__WHAT THE EXERCISE ASKS__.
No pictures, please. Output the lines from the start of the data through the line that contains "block; width: 640px;", both included, exactly as they stand.

__SUPPLIED ENTRIES__.
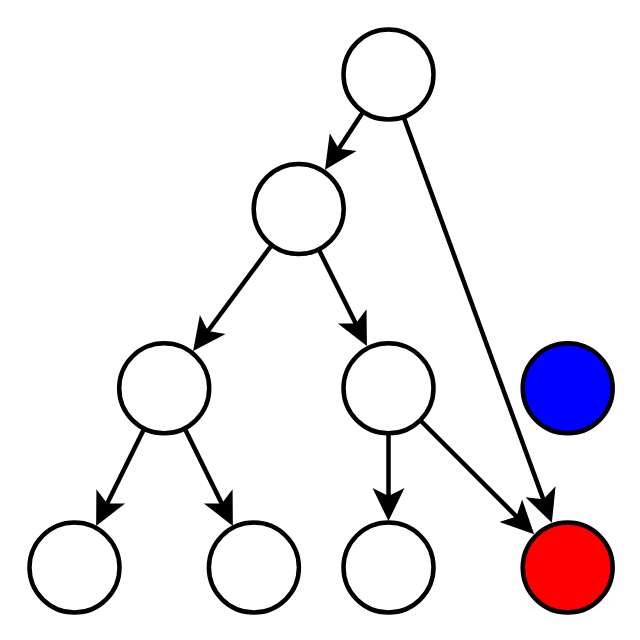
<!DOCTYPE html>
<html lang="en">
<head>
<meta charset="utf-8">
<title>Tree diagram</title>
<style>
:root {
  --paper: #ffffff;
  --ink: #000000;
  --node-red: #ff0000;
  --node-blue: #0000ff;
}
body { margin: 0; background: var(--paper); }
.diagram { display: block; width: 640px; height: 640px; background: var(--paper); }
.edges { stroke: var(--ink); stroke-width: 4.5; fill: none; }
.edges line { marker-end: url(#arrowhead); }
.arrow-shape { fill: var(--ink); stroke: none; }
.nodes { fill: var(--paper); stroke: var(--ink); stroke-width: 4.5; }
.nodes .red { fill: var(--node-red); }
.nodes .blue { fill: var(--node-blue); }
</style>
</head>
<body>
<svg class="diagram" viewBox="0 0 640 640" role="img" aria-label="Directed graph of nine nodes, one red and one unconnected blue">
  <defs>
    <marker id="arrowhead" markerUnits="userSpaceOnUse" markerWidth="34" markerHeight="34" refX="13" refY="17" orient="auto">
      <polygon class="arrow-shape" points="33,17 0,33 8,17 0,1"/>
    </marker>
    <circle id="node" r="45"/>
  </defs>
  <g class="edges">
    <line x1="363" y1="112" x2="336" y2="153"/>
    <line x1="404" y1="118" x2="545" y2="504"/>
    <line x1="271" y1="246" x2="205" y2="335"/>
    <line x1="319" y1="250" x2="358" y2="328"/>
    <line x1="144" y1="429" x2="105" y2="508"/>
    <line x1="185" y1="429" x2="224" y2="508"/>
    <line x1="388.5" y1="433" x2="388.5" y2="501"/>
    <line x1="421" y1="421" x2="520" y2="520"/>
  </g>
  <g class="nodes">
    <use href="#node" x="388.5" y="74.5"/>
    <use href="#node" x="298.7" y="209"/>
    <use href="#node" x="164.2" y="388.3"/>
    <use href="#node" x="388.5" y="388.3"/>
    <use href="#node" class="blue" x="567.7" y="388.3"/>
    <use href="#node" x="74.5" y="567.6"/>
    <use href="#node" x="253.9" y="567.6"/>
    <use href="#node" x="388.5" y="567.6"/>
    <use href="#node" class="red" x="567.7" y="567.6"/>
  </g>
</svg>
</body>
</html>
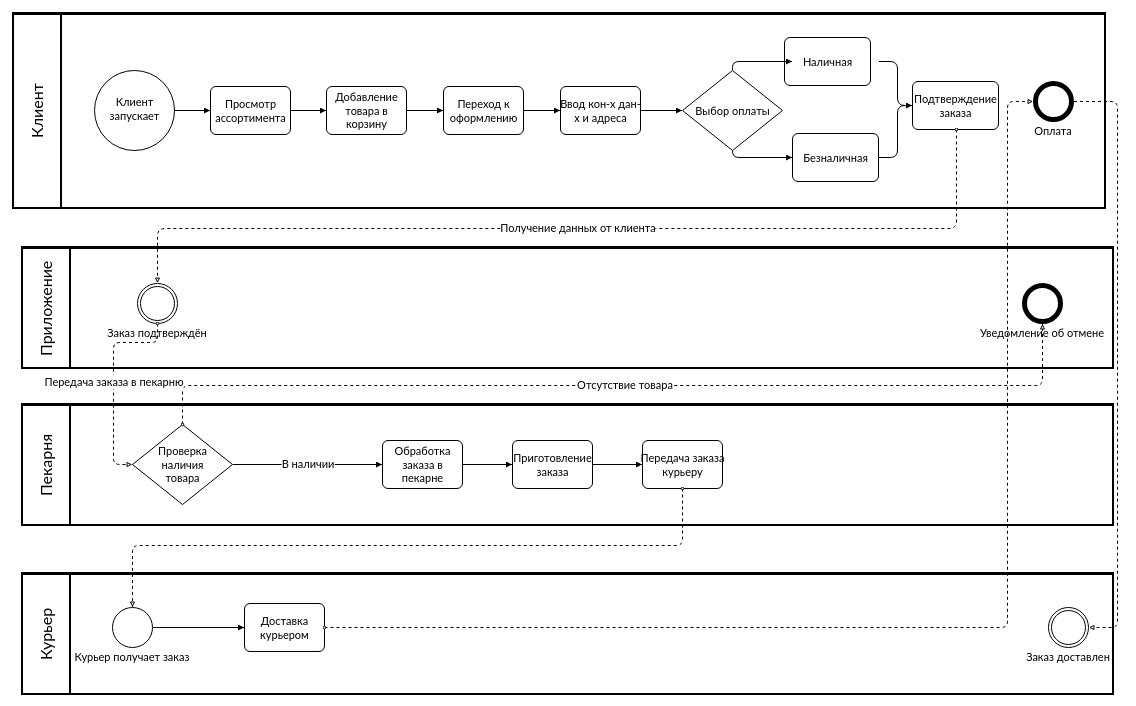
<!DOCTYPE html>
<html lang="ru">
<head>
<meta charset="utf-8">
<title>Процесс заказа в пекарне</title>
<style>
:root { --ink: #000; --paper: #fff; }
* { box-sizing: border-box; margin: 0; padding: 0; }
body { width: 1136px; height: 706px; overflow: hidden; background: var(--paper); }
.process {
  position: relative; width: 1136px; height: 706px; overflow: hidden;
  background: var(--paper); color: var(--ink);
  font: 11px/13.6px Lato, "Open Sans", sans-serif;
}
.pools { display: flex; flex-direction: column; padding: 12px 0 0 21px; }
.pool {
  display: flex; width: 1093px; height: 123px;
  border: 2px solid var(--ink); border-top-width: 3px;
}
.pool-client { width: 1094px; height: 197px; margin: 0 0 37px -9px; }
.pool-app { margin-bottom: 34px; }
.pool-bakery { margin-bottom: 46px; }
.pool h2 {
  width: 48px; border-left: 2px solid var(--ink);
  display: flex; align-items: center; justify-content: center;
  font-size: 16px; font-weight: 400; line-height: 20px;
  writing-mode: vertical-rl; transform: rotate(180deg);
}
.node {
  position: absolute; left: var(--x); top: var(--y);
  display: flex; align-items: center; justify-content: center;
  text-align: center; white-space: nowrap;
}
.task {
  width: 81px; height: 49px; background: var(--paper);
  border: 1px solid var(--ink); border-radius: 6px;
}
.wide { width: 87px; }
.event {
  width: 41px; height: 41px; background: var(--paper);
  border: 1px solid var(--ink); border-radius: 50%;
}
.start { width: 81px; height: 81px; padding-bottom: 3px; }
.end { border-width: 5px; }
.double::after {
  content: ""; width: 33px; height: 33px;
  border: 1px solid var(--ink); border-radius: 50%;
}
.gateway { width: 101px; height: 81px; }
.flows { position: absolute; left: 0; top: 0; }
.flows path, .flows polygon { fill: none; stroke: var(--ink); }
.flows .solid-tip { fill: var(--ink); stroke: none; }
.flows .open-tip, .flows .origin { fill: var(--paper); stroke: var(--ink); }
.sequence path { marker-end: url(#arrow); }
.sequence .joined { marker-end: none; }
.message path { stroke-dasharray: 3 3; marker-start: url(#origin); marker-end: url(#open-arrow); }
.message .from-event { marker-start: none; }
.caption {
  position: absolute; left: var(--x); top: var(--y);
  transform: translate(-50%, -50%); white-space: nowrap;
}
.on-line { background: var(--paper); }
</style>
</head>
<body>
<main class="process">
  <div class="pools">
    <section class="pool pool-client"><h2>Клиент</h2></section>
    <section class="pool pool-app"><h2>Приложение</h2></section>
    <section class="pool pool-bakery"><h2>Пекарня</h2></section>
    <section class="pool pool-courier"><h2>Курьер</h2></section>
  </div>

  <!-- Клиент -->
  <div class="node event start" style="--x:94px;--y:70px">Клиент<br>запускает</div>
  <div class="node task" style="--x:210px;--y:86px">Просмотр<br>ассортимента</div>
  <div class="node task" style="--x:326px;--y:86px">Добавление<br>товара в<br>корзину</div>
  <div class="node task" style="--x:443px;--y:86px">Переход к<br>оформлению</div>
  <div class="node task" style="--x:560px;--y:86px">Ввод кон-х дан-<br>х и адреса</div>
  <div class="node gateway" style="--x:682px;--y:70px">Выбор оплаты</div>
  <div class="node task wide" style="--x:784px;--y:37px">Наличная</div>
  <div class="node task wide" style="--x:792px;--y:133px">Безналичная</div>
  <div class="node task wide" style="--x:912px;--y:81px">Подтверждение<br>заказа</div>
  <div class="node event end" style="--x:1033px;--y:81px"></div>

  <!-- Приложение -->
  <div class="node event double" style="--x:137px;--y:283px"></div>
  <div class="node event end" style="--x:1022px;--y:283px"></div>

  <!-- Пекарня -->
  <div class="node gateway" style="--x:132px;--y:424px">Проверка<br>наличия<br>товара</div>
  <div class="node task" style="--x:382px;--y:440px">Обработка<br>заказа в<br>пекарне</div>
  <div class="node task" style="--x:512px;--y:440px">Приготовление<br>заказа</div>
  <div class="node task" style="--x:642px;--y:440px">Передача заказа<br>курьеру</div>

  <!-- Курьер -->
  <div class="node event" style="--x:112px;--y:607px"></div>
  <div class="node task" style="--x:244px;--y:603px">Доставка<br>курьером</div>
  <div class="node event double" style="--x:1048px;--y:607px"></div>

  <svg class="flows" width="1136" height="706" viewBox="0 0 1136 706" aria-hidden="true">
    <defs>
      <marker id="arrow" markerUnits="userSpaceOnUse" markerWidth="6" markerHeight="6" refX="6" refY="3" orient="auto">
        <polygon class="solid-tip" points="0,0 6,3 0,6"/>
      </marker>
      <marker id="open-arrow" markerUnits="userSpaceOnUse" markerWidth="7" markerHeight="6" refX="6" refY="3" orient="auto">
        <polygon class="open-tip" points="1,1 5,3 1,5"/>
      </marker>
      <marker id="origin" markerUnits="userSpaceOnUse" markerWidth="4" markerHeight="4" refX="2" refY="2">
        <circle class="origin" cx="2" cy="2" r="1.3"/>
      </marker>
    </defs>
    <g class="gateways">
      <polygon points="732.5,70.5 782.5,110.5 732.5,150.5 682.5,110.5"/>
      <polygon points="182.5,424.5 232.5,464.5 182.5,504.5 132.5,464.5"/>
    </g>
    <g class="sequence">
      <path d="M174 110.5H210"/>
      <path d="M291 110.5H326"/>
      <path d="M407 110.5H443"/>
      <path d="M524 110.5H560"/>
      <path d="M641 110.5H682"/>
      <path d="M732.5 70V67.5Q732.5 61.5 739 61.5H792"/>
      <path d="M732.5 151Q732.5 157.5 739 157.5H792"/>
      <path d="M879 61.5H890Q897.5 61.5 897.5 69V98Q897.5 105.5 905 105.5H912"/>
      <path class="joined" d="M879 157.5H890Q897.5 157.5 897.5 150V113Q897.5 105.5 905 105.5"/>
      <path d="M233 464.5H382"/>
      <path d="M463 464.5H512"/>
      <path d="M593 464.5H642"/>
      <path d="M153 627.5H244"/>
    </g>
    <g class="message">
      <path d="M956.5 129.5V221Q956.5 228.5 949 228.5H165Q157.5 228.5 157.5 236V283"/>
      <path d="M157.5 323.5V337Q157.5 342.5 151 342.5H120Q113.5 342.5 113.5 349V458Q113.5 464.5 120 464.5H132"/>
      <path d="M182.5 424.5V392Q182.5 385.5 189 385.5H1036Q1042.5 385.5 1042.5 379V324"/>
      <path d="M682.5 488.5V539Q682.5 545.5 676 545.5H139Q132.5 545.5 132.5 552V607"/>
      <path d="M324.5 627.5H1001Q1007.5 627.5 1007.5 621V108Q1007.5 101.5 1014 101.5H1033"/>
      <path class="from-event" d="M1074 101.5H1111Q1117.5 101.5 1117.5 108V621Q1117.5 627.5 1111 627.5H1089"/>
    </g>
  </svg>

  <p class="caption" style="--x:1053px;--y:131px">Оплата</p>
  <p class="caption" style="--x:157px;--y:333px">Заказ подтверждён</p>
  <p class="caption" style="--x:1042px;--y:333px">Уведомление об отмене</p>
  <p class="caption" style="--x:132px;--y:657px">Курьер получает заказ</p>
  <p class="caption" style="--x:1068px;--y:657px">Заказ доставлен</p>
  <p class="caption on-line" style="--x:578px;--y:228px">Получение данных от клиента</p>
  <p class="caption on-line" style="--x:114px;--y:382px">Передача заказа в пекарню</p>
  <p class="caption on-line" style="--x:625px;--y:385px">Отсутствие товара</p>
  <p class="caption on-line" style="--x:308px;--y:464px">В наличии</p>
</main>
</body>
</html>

__TASK SOLUTION__.
<!DOCTYPE html>
<html lang="en">
<head>
<meta charset="utf-8">
<title>Tree diagram</title>
<style>
:root {
  --paper: #ffffff;
  --ink: #000000;
  --node-red: #ff0000;
  --node-blue: #0000ff;
}
body { margin: 0; background: var(--paper); }
.diagram { display: block; width: 640px; height: 640px; background: var(--paper); }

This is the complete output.